Our goal is to understand how animals interact with urban features such as roads, pavements, parks, and garbage piles through their species-specific movement patterns. By utilizing new long-range wireless tags (LoRA), we aim to examine the cultural, evolutionary, and demographic processes that shape human-animal interfaces in tropical cities. The use of LoRA tags is particularly well-suited for tropical cities as they are small in size and utilize a hybrid communication system that combines GSM-internet and base-station technology, reducing costs and signal interference. Our objective is to shed light on how animal movements and behaviors influence the formation of animal social networks, based on the flow of information related to food, mates, and shelter.
To explore the intersection of natural and cultural behaviors at the human-animal interface, we will investigate the mutual responses between human and animal cultures within the context of a constantly evolving multi-species ecosystem shaped by anthropogenic resources, cultural practices, and beliefs. This research will shed light on the conflicting choices (benefits versus costs) faced by humans and animals as they navigate their proximity to each other, particularly in rapidly changing living spaces in the Global South. This cutting-edge examination has far-reaching implications for understanding and addressing the complex dynamics of coexistence between people, wildlife, and domestic/feral animals in urban environments.
To better understand the complex relationship between humans and animals in urban environments, PAWS Web aims to take advantage of the unique on-field experimental opportunities presented by cities like Delhi. These rapidly developing urban areas offer a chance to disentangle the separate effects of infrastructure, anthropogenic resources, and human presence on animal behavior, which are often confounded as a single entity known as “anthropogenic impacts.” With their heterogeneous development and ongoing changes, cities in the Global South provide an ideal setting to observe animal ecology and behavior as they respond to rapid environmental changes, ultimately leading to a greater understanding of human-animal coexistence in urban environments.
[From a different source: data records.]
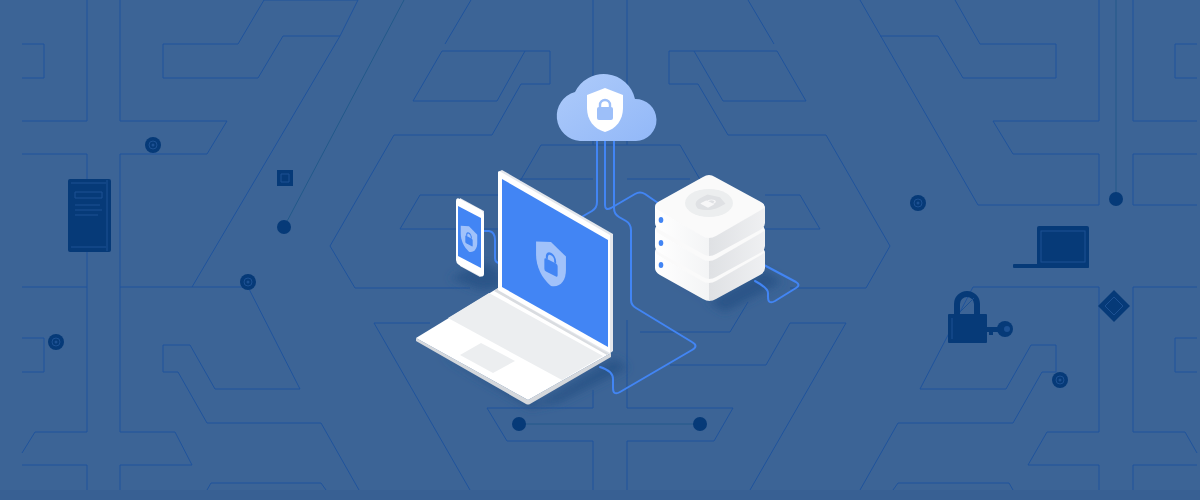
<!DOCTYPE html>
<html lang="en">
<head>
<meta charset="utf-8">
<title>Cloud security banner</title>
<style>
:root {
  --ground: #3c6496;
  --trace: #1f539c;
  --link: #22598a;
  --navy: #063a78;
  --navy-soft: #1d5193;
  --blue: #4285f4;
  --sky: #a1c2fa;
  --white: #ffffff;
  --shadow: #2c5588;
}
html, body { margin: 0; overflow: hidden; background: var(--ground); }
svg.banner { display: block; width: 1200px; height: 500px; }
.traces { fill: none; stroke: var(--trace); stroke-width: 1; }
.links { fill: none; stroke: var(--link); stroke-width: 1; }
.cables { fill: none; stroke: var(--blue); stroke-width: 2; stroke-linecap: round; stroke-linejoin: round; }
.navy { fill: var(--navy); }
.detail { fill: none; stroke: var(--navy-soft); stroke-width: 1; }
.shadow { fill: var(--shadow); filter: url(#soft); }
.white { fill: var(--white); }
.blue { fill: var(--blue); }
.sky { fill: var(--sky); }
</style>
</head>
<body>
<svg class="banner" viewBox="0 0 1200 500" role="img" aria-label="Phone, laptop and server linked to a protected cloud">
  <defs>
    <filter id="soft" x="-20%" y="-20%" width="140%" height="140%"><feGaussianBlur stdDeviation="4"/></filter>
    <linearGradient id="cloud-fill" x1="0" y1="0" x2="1" y2="1">
      <stop offset="0" stop-color="#aecbfa"/><stop offset="1" stop-color="#92b8f8"/>
    </linearGradient>
    <linearGradient id="slab-left" x1="0" x2="1">
      <stop offset="0" stop-color="#ffffff"/><stop offset="1" stop-color="#f3f4f5"/>
    </linearGradient>
    <linearGradient id="slab-right" x1="0" x2="1">
      <stop offset="0" stop-color="#dfe1e4"/><stop offset="1" stop-color="#eff0f2"/>
    </linearGradient>
    <path id="shield" d="M0 -22L18 -15V-2C18 10 11 19 0 22C-11 19 -18 10 -18 -2V-15Z"/>
    <g id="lock">
      <rect x="-8" y="-3" width="16" height="13" rx="2"/>
      <path d="M-5 -3V-5A5 5 0 0 1 5 -5V-3" fill="none" stroke="currentColor" stroke-width="2.4"/>
    </g>
    <g id="node">
      <circle class="navy" r="8"/>
      <circle class="detail" r="4"/>
      <circle r="1.5" fill="#1d5193"/>
    </g>
    <g id="slab">
      <path fill="url(#slab-left)" d="M655 206V223Q655 227 660 230L703 254Q706 256 710 256V232Z"/>
      <path fill="url(#slab-right)" d="M765 206V223Q765 227 760 230L716 254Q713 256 709 256V232Z"/>
      <path fill="#fafafa" d="M703 177Q709 173 715 177L761 202Q768 206 761 210L716 236Q709 240 702 236L658 210Q652 206 658 202Z"/>
      <ellipse class="blue" cx="661" cy="220" rx="2.3" ry="3"/>
    </g>
  </defs>

  <rect width="1200" height="500" fill="#3c6496"/>
  <rect y="490" width="1200" height="10" fill="#386093"/>

  <g class="traces">
    <g id="traces-left">
      <path d="M22 44H44V78H22M87 0V121H22M22 154H87V287H22M120 0V121H227L207 154H120V287H248L300 389H215L190 345H163V372H178L207 423H321L359 490"/>
      <path d="M264 0L238 44H163V78H258L283 36H340L192 287"/>
      <path d="M264 0H358L340 36"/>
      <path d="M22 338H44V372H22M22 453L35 432H87V287M120 287V432H175L192 465H120V490M22 465H87V490M207 490L211 483H321L326 490"/>
    </g>
    <g id="traces-right">
      <path d="M1197 44H1175V78H1197M1133 0V121H1197M1197 154H1133V205H1197M1099 0V121H993L1013 154H1099V205H978L860 0"/>
      <path d="M955 0L980 44H1056V78H963L938 36H880"/>
      <path d="M1197 287H1133V432H1185L1197 453M1197 338H1175V372H1197M1197 465H1133V490M1099 490V465H1028L1047 432H1099V287H973L920 389H1006L1031 345H1056V372H1042L1013 423H898L860 490M1013 490L1009 483H898L893 490"/>
    </g>
    <g id="traces-centre">
      <path d="M593 0V145M627 0V145M471 0L445 44M748 0L774 44"/>
      <path d="M497 101H413L442 51H550V84H521L492 135H394L330 246L355 288H470"/>
      <path d="M497 101L525 51M723 101H806L777 51H669V84H698L728 135H826L890 246L866 288H790M723 101L694 51"/>
      <path d="M500 195H420L400 229H500M512 195L541 145H680L709 195M765 195H800L820 229H765M520 179H593M627 179H690"/>
      <path d="M430 323H374L470 490M846 323H790L766 365H670M846 323L750 490M640 332H730L748 302"/>
      <path d="M593 390V408H487L507 441H593V490M627 490V441H714L733 408H627V320"/>
    </g>
  </g>

  <g class="links">
    <path d="M404 0L284 227M1116 0V199M519 424H700"/>
  </g>

  <g id="nodes">
    <use href="#node" x="153" y="145"/>
    <use href="#node" x="248" y="282"/>
    <use href="#node" x="56" y="342"/>
    <use href="#node" x="918" y="203"/>
    <use href="#node" x="1060" y="380"/>
    <g class="navy">
      <circle cx="284" cy="227" r="7"/>
      <circle cx="1116" cy="199" r="7"/>
      <circle cx="519" cy="424" r="7"/>
      <circle cx="700" cy="424" r="7"/>
      <rect x="277" y="170" width="16" height="16"/>
      <path d="M1114 290L1130 306L1114 322L1098 306Z"/>
    </g>
    <path class="detail" d="M281 174H289V182H281ZM1114 297L1123 306L1114 315L1105 306Z"/>
  </g>

  <g id="tower-icon">
    <rect class="navy" x="68" y="179" width="43" height="73" rx="2"/>
    <path class="detail" d="M107 180V251M71 183H106M75 192H102V198H75ZM75 205H100M75 210H102M75 215H98M71 247H106"/>
  </g>

  <g id="notebook-icon">
    <rect class="navy" x="1037" y="226" width="52" height="42" rx="2"/>
    <rect class="detail" x="1041" y="231" width="44" height="31"/>
    <rect class="navy" x="1013" y="264" width="76" height="4" rx="1"/>
  </g>

  <g id="padlock-icon">
    <path d="M957 315V304A10 10 0 0 1 977 304V315" fill="none" stroke="#063a78" stroke-width="6"/>
    <rect class="navy" x="948" y="314" width="39" height="29" rx="1"/>
    <path class="detail" d="M960 312L974 298M952 318V339"/>
    <g class="navy">
      <circle cx="1005" cy="329" r="8"/>
      <path d="M983 327H998V332H993V335H989V332H983Z"/>
    </g>
    <circle cx="1007" cy="329" r="3" fill="#1d5193"/>
  </g>

  <g id="shadows">
    <path class="shadow" d="M450 278L484 262L500 272V288L480 290Z"/>
    <path class="shadow" d="M440 355L540 402L615 358L628 368L560 402L530 408Z"/>
    <path class="shadow" d="M655 270L709 302L765 270L782 282L725 312Z"/>
  </g>

  <g class="cables">
    <path d="M597 138V202Q597 208 592 211L578 219"/>
    <path d="M605 138V205Q605 211 611 208L635 194Q640 191 645 194L658 203"/>
    <path d="M614 138V208Q614 214 619 217L626 221Q631 224 631 230V300Q631 305 636 308L692 342Q699 346 692 350L620 392Q613 396 613 388V379Q613 371 600 367"/>
    <path d="M764 265L796 282Q801 285 796 288L775 301Q768 305 768 297V293Q768 288 755 281"/>
    <path d="M484 231H489Q495 232 495 240V258Q495 263 500 263"/>
  </g>

  <g id="cloud">
    <path fill="url(#cloud-fill)" d="M580 141A25 25 0 0 1 575 92A32 32 0 0 1 635 99A21 21 0 0 1 636 141Z"/>
    <use class="white" href="#shield" x="605" y="110"/>
    <g fill="#9dbff9" color="#9dbff9"><use href="#lock" x="605" y="110"/></g>
  </g>

  <g id="phone">
    <path fill="#dfe3ea" d="M460 198L484 211V274L480 277L460 266Z"/>
    <path class="white" d="M456 201Q456 197 460 199L481 210Q484 212 484 215V273Q484 278 480 276L459 265Q456 263 456 260Z"/>
    <path class="blue" d="M458 206L481 218V268L458 256Z"/>
    <g transform="matrix(.46 .25 0 .58 469 239)">
      <use class="sky" href="#shield"/>
      <g class="blue" color="#4285f4"><use href="#lock"/></g>
    </g>
  </g>

  <g id="server">
    <use href="#slab" y="45"/>
    <use href="#slab" y="23"/>
    <use href="#slab"/>
    <ellipse cx="709" cy="203" rx="24" ry="14" fill="#eceeef"/>
    <g transform="matrix(.5 .26 -.5 .26 709 203)">
      <use href="#shield" fill="#dfe1e4"/>
      <g fill="#f7f7f8" color="#f7f7f8"><use href="#lock"/></g>
    </g>
  </g>

  <g id="laptop">
    <path fill="#d5d8dc" d="M416 338L528 400L611 353V357L530 404Q528 405 526 404L416 341Z"/>
    <path class="white" d="M416 338L498 288L611 353L528 400Z"/>
    <path fill="#eceef0" d="M448 318L489 293L603 356L562 380Z"/>
    <path fill="#eceef0" d="M460 355L481 343L515 361L493 373Z"/>
    <path fill="#d9dce0" d="M494 291L498 288L611 351L607 355Z"/>
    <path fill="#e4e7ec" d="M498 172L502 170L613 234V351L609 354L498 290Z"/>
    <path class="white" d="M498 173Q498 170 501 172L610 235V353L498 290Z"/>
    <path class="blue" d="M502 179L608 240V347L502 287Z"/>
    <g transform="matrix(.83 .42 0 1 551 264)">
      <use class="sky" href="#shield"/>
      <g class="blue" color="#4285f4"><use href="#lock"/></g>
    </g>
  </g>
</svg>
</body>
</html>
Our work on “Urban Natures” in India aims to bring together the diverse perspectives on nature, from traditional cultural and religious beliefs to modern scientific approaches. While these perspectives can sometimes diverge, they can also complement each other to create a more holistic understanding of the complex relationship between humans and animals in rapidly urbanizing ecosystems. By promoting collaboration and communication between the fields of basic and applied sciences and engaging with a wide range of stakeholders, we hope to bridge the gap between folk biology and modern scientific perspectives and promote sustainable and responsible management of the shared environments in tropical regions. Our goal is to recognize and respect the diversity of perspectives on “urbanizing natures” and find ways to integrate them in a way that benefits both humans and animals.